----- INPUT DATA -----
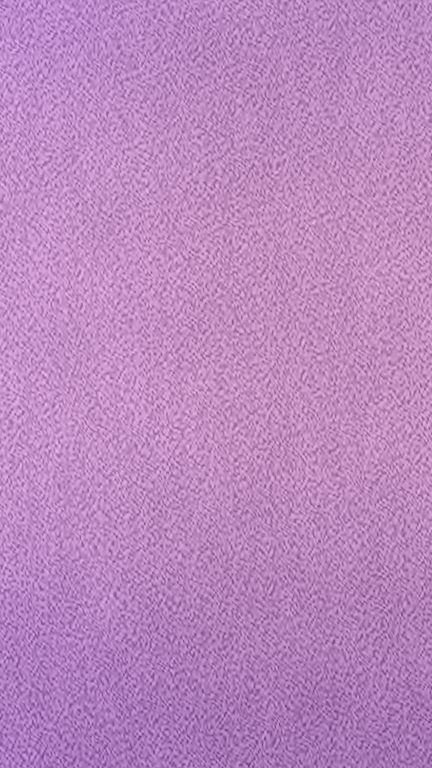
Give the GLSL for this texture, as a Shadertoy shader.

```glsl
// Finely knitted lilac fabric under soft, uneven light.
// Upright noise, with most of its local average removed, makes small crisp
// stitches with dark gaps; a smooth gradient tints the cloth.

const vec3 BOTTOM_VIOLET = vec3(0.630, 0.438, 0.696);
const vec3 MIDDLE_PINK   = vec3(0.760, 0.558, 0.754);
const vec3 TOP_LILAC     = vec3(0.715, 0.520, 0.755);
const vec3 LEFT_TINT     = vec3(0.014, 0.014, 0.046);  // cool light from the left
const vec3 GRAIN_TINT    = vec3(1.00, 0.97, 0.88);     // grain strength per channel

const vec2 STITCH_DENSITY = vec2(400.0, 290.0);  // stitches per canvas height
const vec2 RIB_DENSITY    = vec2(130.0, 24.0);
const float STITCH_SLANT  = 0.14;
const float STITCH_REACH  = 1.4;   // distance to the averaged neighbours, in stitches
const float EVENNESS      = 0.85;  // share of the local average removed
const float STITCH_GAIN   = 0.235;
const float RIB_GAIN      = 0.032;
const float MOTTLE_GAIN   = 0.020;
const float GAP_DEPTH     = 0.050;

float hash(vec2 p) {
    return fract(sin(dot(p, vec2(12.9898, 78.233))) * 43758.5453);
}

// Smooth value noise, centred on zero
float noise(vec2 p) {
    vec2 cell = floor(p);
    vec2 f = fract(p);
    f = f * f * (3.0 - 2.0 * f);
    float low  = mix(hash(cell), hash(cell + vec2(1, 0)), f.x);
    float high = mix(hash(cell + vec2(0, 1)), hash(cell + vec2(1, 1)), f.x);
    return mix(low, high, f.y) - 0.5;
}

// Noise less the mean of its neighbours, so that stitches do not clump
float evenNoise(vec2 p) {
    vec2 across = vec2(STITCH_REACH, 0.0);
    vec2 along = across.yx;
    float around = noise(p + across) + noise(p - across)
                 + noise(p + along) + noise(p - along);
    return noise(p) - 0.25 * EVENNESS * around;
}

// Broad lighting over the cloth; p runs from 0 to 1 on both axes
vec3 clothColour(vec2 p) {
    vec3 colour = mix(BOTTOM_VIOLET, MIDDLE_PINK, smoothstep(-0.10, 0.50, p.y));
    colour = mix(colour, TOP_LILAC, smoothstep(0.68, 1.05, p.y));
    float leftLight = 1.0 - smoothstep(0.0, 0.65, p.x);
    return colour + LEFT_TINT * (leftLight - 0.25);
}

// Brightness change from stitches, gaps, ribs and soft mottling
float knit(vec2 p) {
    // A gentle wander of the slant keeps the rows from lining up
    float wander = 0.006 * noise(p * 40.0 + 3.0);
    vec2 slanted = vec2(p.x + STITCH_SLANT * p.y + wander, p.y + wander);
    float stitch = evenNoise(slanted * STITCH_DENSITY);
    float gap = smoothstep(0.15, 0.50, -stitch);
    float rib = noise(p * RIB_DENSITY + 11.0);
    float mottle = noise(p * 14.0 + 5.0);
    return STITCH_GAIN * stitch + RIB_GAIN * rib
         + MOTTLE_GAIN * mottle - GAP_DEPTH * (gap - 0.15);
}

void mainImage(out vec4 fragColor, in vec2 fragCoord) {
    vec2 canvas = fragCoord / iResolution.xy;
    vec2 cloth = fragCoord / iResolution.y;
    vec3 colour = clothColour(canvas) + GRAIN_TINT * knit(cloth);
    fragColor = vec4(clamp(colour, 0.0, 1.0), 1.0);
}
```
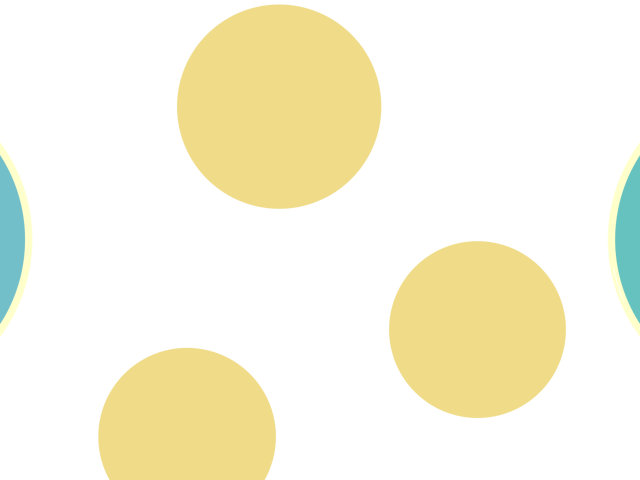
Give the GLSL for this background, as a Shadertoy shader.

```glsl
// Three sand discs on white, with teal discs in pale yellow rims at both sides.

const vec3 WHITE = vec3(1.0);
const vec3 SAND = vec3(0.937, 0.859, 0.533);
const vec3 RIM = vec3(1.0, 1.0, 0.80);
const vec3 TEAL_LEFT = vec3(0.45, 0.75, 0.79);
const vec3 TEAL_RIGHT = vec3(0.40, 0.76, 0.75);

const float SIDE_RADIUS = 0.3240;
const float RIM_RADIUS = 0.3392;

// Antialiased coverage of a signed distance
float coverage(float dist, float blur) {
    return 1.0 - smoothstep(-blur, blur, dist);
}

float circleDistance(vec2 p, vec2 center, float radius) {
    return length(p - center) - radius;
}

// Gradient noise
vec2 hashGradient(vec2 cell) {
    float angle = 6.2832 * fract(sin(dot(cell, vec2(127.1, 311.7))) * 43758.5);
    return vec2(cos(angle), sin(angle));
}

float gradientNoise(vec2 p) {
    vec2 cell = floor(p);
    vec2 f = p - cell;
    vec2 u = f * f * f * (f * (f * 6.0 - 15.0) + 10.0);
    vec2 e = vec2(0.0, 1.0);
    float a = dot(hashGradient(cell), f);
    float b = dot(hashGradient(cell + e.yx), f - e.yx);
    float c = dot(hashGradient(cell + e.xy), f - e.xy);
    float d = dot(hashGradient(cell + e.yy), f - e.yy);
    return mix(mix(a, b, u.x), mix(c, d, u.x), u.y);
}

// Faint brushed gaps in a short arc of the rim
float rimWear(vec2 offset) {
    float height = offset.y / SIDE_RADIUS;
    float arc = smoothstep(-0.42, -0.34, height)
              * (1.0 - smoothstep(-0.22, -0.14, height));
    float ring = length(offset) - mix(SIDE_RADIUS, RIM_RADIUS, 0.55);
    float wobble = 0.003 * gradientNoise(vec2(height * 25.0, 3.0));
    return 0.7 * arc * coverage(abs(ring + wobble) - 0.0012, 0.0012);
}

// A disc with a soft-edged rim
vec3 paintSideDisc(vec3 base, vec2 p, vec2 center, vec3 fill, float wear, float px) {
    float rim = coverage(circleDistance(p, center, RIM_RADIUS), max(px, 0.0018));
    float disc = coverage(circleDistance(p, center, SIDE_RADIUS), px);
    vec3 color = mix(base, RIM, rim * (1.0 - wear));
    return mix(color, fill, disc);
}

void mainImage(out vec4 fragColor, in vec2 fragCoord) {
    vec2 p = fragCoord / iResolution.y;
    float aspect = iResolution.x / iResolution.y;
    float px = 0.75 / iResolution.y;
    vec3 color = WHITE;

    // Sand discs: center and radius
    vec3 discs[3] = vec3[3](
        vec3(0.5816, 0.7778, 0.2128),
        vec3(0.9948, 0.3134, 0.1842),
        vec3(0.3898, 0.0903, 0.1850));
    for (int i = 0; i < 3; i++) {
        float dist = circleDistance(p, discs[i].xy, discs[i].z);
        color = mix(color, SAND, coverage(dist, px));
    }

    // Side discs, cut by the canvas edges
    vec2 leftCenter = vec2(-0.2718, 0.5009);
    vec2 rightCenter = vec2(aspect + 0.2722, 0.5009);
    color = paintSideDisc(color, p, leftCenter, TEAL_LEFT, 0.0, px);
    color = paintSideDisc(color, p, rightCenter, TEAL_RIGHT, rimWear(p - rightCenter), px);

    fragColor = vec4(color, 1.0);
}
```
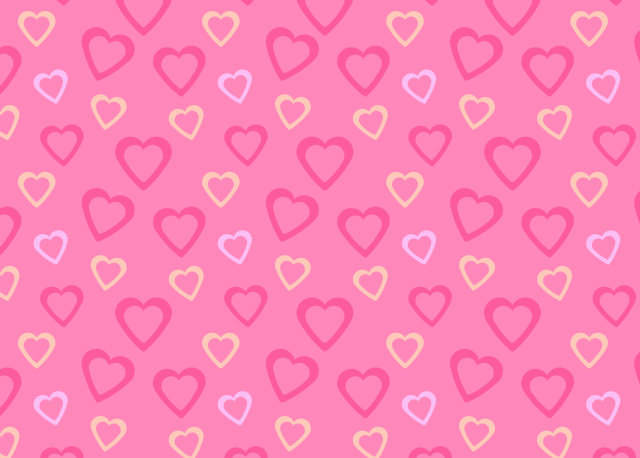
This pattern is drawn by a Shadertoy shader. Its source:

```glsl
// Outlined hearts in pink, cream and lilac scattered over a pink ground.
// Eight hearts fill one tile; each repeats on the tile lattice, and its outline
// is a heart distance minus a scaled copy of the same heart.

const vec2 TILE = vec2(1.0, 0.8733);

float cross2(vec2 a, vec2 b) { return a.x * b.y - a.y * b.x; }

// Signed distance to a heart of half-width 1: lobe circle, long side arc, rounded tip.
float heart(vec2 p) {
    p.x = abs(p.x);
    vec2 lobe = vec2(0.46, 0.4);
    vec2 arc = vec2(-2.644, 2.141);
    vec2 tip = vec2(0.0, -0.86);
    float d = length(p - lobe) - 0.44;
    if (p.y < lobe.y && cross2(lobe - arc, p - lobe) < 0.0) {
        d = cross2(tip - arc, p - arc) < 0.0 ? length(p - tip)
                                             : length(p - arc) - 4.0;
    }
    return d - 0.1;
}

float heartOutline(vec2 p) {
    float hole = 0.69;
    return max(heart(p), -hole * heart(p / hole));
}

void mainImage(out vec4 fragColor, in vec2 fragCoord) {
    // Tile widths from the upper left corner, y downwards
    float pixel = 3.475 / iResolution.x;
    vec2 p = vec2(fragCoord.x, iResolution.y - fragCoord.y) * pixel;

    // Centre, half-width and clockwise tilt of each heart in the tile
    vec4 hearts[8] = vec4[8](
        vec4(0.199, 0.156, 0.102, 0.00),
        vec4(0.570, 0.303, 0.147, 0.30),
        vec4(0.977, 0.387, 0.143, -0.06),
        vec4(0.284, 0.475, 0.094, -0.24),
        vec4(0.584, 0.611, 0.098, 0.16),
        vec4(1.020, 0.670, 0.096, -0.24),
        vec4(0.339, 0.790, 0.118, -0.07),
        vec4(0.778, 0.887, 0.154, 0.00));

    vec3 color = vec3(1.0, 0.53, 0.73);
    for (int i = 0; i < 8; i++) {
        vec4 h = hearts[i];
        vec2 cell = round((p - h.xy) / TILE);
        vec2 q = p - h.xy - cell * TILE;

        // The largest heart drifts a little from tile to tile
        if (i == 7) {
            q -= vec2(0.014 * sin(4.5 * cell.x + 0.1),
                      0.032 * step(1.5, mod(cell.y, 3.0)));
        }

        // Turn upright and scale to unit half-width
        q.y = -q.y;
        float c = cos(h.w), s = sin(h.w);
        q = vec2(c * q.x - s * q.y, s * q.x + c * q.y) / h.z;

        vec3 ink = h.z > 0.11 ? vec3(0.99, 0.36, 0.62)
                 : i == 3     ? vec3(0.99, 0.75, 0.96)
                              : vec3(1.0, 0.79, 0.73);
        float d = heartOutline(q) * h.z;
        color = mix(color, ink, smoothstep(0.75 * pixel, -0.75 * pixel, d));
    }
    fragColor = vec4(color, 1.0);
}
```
-----
§ TASK INSTRUCTIONS
Go through the data above and find the lines with the word "wander". Copy each of those lines.

§ YOUR RESPONSE
    // A gentle wander of the slant keeps the rows from lining up
    float wander = 0.006 * noise(p * 40.0 + 3.0);
    vec2 slanted = vec2(p.x + STITCH_SLANT * p.y + wander, p.y + wander);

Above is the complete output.